Top of Entries shown

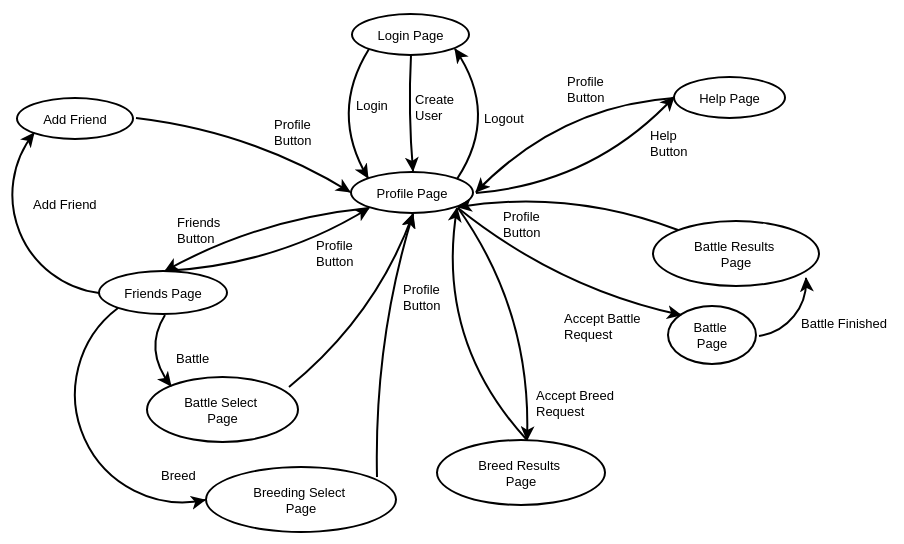
<!DOCTYPE html>
<html lang="en">
<head>
<meta charset="utf-8">
<title>Page navigation diagram</title>
<style>
:root { --ink: #000; --paper: #fff; }
* { box-sizing: border-box; margin: 0; }
body { background: var(--paper); overflow: hidden; }
.diagram {
  position: relative; width: 904px; height: 544px; overflow: hidden;
  background: var(--paper); color: var(--ink);
  font: 13px/16px "Liberation Sans", Arial, sans-serif;
}
.node {
  position: absolute; left: var(--x); top: var(--y); width: var(--w); height: var(--h);
  display: flex; align-items: center; justify-content: center; text-align: center;
  padding-top: 2px; border: 2px solid var(--ink); border-radius: 50%; background: var(--paper);
  white-space: nowrap;
}
.edges { position: absolute; inset: 0; fill: none; stroke: var(--ink); stroke-width: 2; }
.arrowhead { fill: var(--ink); stroke: none; }
.label { position: absolute; left: var(--x); top: var(--y); white-space: nowrap; }
</style>
</head>
<body>
<main class="diagram">
  <div class="node" style="--x:351px;--y:13px;--w:119px;--h:43px">Login Page</div>
  <div class="node" style="--x:16px;--y:97px;--w:118px;--h:43px">Add Friend</div>
  <div class="node" style="--x:673px;--y:76px;--w:113px;--h:43px">Help Page</div>
  <div class="node" style="--x:350px;--y:171px;--w:124px;--h:43px">Profile Page</div>
  <div class="node" style="--x:98px;--y:270px;--w:130px;--h:45px">Friends Page</div>
  <div class="node" style="--x:652px;--y:220px;--w:168px;--h:67px">Battle Results&nbsp;<br>Page</div>
  <div class="node" style="--x:667px;--y:305px;--w:90px;--h:60px">Battle&nbsp;<br>Page</div>
  <div class="node" style="--x:146px;--y:376px;--w:153px;--h:67px">Battle Select&nbsp;<br>Page</div>
  <div class="node" style="--x:205px;--y:466px;--w:192px;--h:67px">Breeding Select&nbsp;<br>Page</div>
  <div class="node" style="--x:436px;--y:439px;--w:170px;--h:67px">Breed Results&nbsp;<br>Page</div>

  <svg class="edges" width="904" height="544" viewBox="0 0 904 544" aria-hidden="true">
    <defs>
      <marker id="arrow" markerUnits="userSpaceOnUse" markerWidth="16" markerHeight="14" refX="14" refY="7" orient="auto">
        <path class="arrowhead" d="M0 0L15 7L0 14L4 7Z"/>
      </marker>
    </defs>
    <g marker-end="url(#arrow)">
      <g style="marker-end:inherit">
        <path marker-end="url(#arrow)" d="M369 49Q329 113 368 178"/>
        <path marker-end="url(#arrow)" d="M411 55Q408 113 413 171"/>
        <path marker-end="url(#arrow)" d="M457 179Q500 114 455 49"/>
        <path marker-end="url(#arrow)" d="M136 118Q253 132 350 192"/>
        <path marker-end="url(#arrow)" d="M99 293A99 99 0 0 1 34 133"/>
        <path marker-end="url(#arrow)" d="M165 315Q143 350 171 386"/>
        <path marker-end="url(#arrow)" d="M118 308A108 108 0 0 0 205 500"/>
        <path marker-end="url(#arrow)" d="M369 208Q258 219 165 271"/>
        <path marker-end="url(#arrow)" d="M165 271Q277 265 369 208"/>
        <path marker-end="url(#arrow)" d="M289 387Q376 316 413 214"/>
        <path marker-end="url(#arrow)" d="M377 477Q374 340 413 214"/>
        <path marker-end="url(#arrow)" d="M458 208Q532 312 527 440"/>
        <path marker-end="url(#arrow)" d="M527 440Q435 340 457 208"/>
        <path marker-end="url(#arrow)" d="M458 208Q559 289 681 315"/>
        <path marker-end="url(#arrow)" d="M759 336A55 55 0 0 0 806 278"/>
        <path marker-end="url(#arrow)" d="M678 230Q570 189 458 207"/>
        <path marker-end="url(#arrow)" d="M674 98Q559 106 476 192"/>
        <path marker-end="url(#arrow)" d="M476 193Q594 183 674 97"/>
      </g>
    </g>
  </svg>

  <span class="label" style="--x:356px;--y:98px">Login</span>
  <span class="label" style="--x:415px;--y:92px">Create<br>User</span>
  <span class="label" style="--x:484px;--y:111px">Logout</span>
  <span class="label" style="--x:274px;--y:117px">Profile<br>Button</span>
  <span class="label" style="--x:567px;--y:74px">Profile<br>Button</span>
  <span class="label" style="--x:650px;--y:128px">Help<br>Button</span>
  <span class="label" style="--x:33px;--y:197px">Add Friend</span>
  <span class="label" style="--x:177px;--y:215px">Friends<br>Button</span>
  <span class="label" style="--x:316px;--y:238px">Profile<br>Button</span>
  <span class="label" style="--x:403px;--y:282px">Profile<br>Button</span>
  <span class="label" style="--x:503px;--y:209px">Profile<br>Button</span>
  <span class="label" style="--x:564px;--y:311px">Accept Battle<br>Request</span>
  <span class="label" style="--x:536px;--y:388px">Accept Breed<br>Request</span>
  <span class="label" style="--x:801px;--y:316px">Battle Finished</span>
  <span class="label" style="--x:176px;--y:351px">Battle</span>
  <span class="label" style="--x:161px;--y:468px">Breed</span>
</main>
</body>
</html>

Bottom of Entries shown

:: Exercise aim ::
Print the data exactly as written, dropping any images it holds.

:: Your response ::
<!DOCTYPE html>
<html lang="en">
<head>
<meta charset="utf-8">
<title>Page navigation diagram</title>
<style>
:root { --ink: #000; --paper: #fff; }
* { box-sizing: border-box; margin: 0; }
body { background: var(--paper); overflow: hidden; }
.diagram {
  position: relative; width: 904px; height: 544px; overflow: hidden;
  background: var(--paper); color: var(--ink);
  font: 13px/16px "Liberation Sans", Arial, sans-serif;
}
.node {
  position: absolute; left: var(--x); top: var(--y); width: var(--w); height: var(--h);
  display: flex; align-items: center; justify-content: center; text-align: center;
  padding-top: 2px; border: 2px solid var(--ink); border-radius: 50%; background: var(--paper);
  white-space: nowrap;
}
.edges { position: absolute; inset: 0; fill: none; stroke: var(--ink); stroke-width: 2; }
.arrowhead { fill: var(--ink); stroke: none; }
.label { position: absolute; left: var(--x); top: var(--y); white-space: nowrap; }
</style>
</head>
<body>
<main class="diagram">
  <div class="node" style="--x:351px;--y:13px;--w:119px;--h:43px">Login Page</div>
  <div class="node" style="--x:16px;--y:97px;--w:118px;--h:43px">Add Friend</div>
  <div class="node" style="--x:673px;--y:76px;--w:113px;--h:43px">Help Page</div>
  <div class="node" style="--x:350px;--y:171px;--w:124px;--h:43px">Profile Page</div>
  <div class="node" style="--x:98px;--y:270px;--w:130px;--h:45px">Friends Page</div>
  <div class="node" style="--x:652px;--y:220px;--w:168px;--h:67px">Battle Results&nbsp;<br>Page</div>
  <div class="node" style="--x:667px;--y:305px;--w:90px;--h:60px">Battle&nbsp;<br>Page</div>
  <div class="node" style="--x:146px;--y:376px;--w:153px;--h:67px">Battle Select&nbsp;<br>Page</div>
  <div class="node" style="--x:205px;--y:466px;--w:192px;--h:67px">Breeding Select&nbsp;<br>Page</div>
  <div class="node" style="--x:436px;--y:439px;--w:170px;--h:67px">Breed Results&nbsp;<br>Page</div>

  <svg class="edges" width="904" height="544" viewBox="0 0 904 544" aria-hidden="true">
    <defs>
      <marker id="arrow" markerUnits="userSpaceOnUse" markerWidth="16" markerHeight="14" refX="14" refY="7" orient="auto">
        <path class="arrowhead" d="M0 0L15 7L0 14L4 7Z"/>
      </marker>
    </defs>
    <g marker-end="url(#arrow)">
      <g style="marker-end:inherit">
        <path marker-end="url(#arrow)" d="M369 49Q329 113 368 178"/>
        <path marker-end="url(#arrow)" d="M411 55Q408 113 413 171"/>
        <path marker-end="url(#arrow)" d="M457 179Q500 114 455 49"/>
        <path marker-end="url(#arrow)" d="M136 118Q253 132 350 192"/>
        <path marker-end="url(#arrow)" d="M99 293A99 99 0 0 1 34 133"/>
        <path marker-end="url(#arrow)" d="M165 315Q143 350 171 386"/>
        <path marker-end="url(#arrow)" d="M118 308A108 108 0 0 0 205 500"/>
        <path marker-end="url(#arrow)" d="M369 208Q258 219 165 271"/>
        <path marker-end="url(#arrow)" d="M165 271Q277 265 369 208"/>
        <path marker-end="url(#arrow)" d="M289 387Q376 316 413 214"/>
        <path marker-end="url(#arrow)" d="M377 477Q374 340 413 214"/>
        <path marker-end="url(#arrow)" d="M458 208Q532 312 527 440"/>
        <path marker-end="url(#arrow)" d="M527 440Q435 340 457 208"/>
        <path marker-end="url(#arrow)" d="M458 208Q559 289 681 315"/>
        <path marker-end="url(#arrow)" d="M759 336A55 55 0 0 0 806 278"/>
        <path marker-end="url(#arrow)" d="M678 230Q570 189 458 207"/>
        <path marker-end="url(#arrow)" d="M674 98Q559 106 476 192"/>
        <path marker-end="url(#arrow)" d="M476 193Q594 183 674 97"/>
      </g>
    </g>
  </svg>

  <span class="label" style="--x:356px;--y:98px">Login</span>
  <span class="label" style="--x:415px;--y:92px">Create<br>User</span>
  <span class="label" style="--x:484px;--y:111px">Logout</span>
  <span class="label" style="--x:274px;--y:117px">Profile<br>Button</span>
  <span class="label" style="--x:567px;--y:74px">Profile<br>Button</span>
  <span class="label" style="--x:650px;--y:128px">Help<br>Button</span>
  <span class="label" style="--x:33px;--y:197px">Add Friend</span>
  <span class="label" style="--x:177px;--y:215px">Friends<br>Button</span>
  <span class="label" style="--x:316px;--y:238px">Profile<br>Button</span>
  <span class="label" style="--x:403px;--y:282px">Profile<br>Button</span>
  <span class="label" style="--x:503px;--y:209px">Profile<br>Button</span>
  <span class="label" style="--x:564px;--y:311px">Accept Battle<br>Request</span>
  <span class="label" style="--x:536px;--y:388px">Accept Breed<br>Request</span>
  <span class="label" style="--x:801px;--y:316px">Battle Finished</span>
  <span class="label" style="--x:176px;--y:351px">Battle</span>
  <span class="label" style="--x:161px;--y:468px">Breed</span>
</main>
</body>
</html>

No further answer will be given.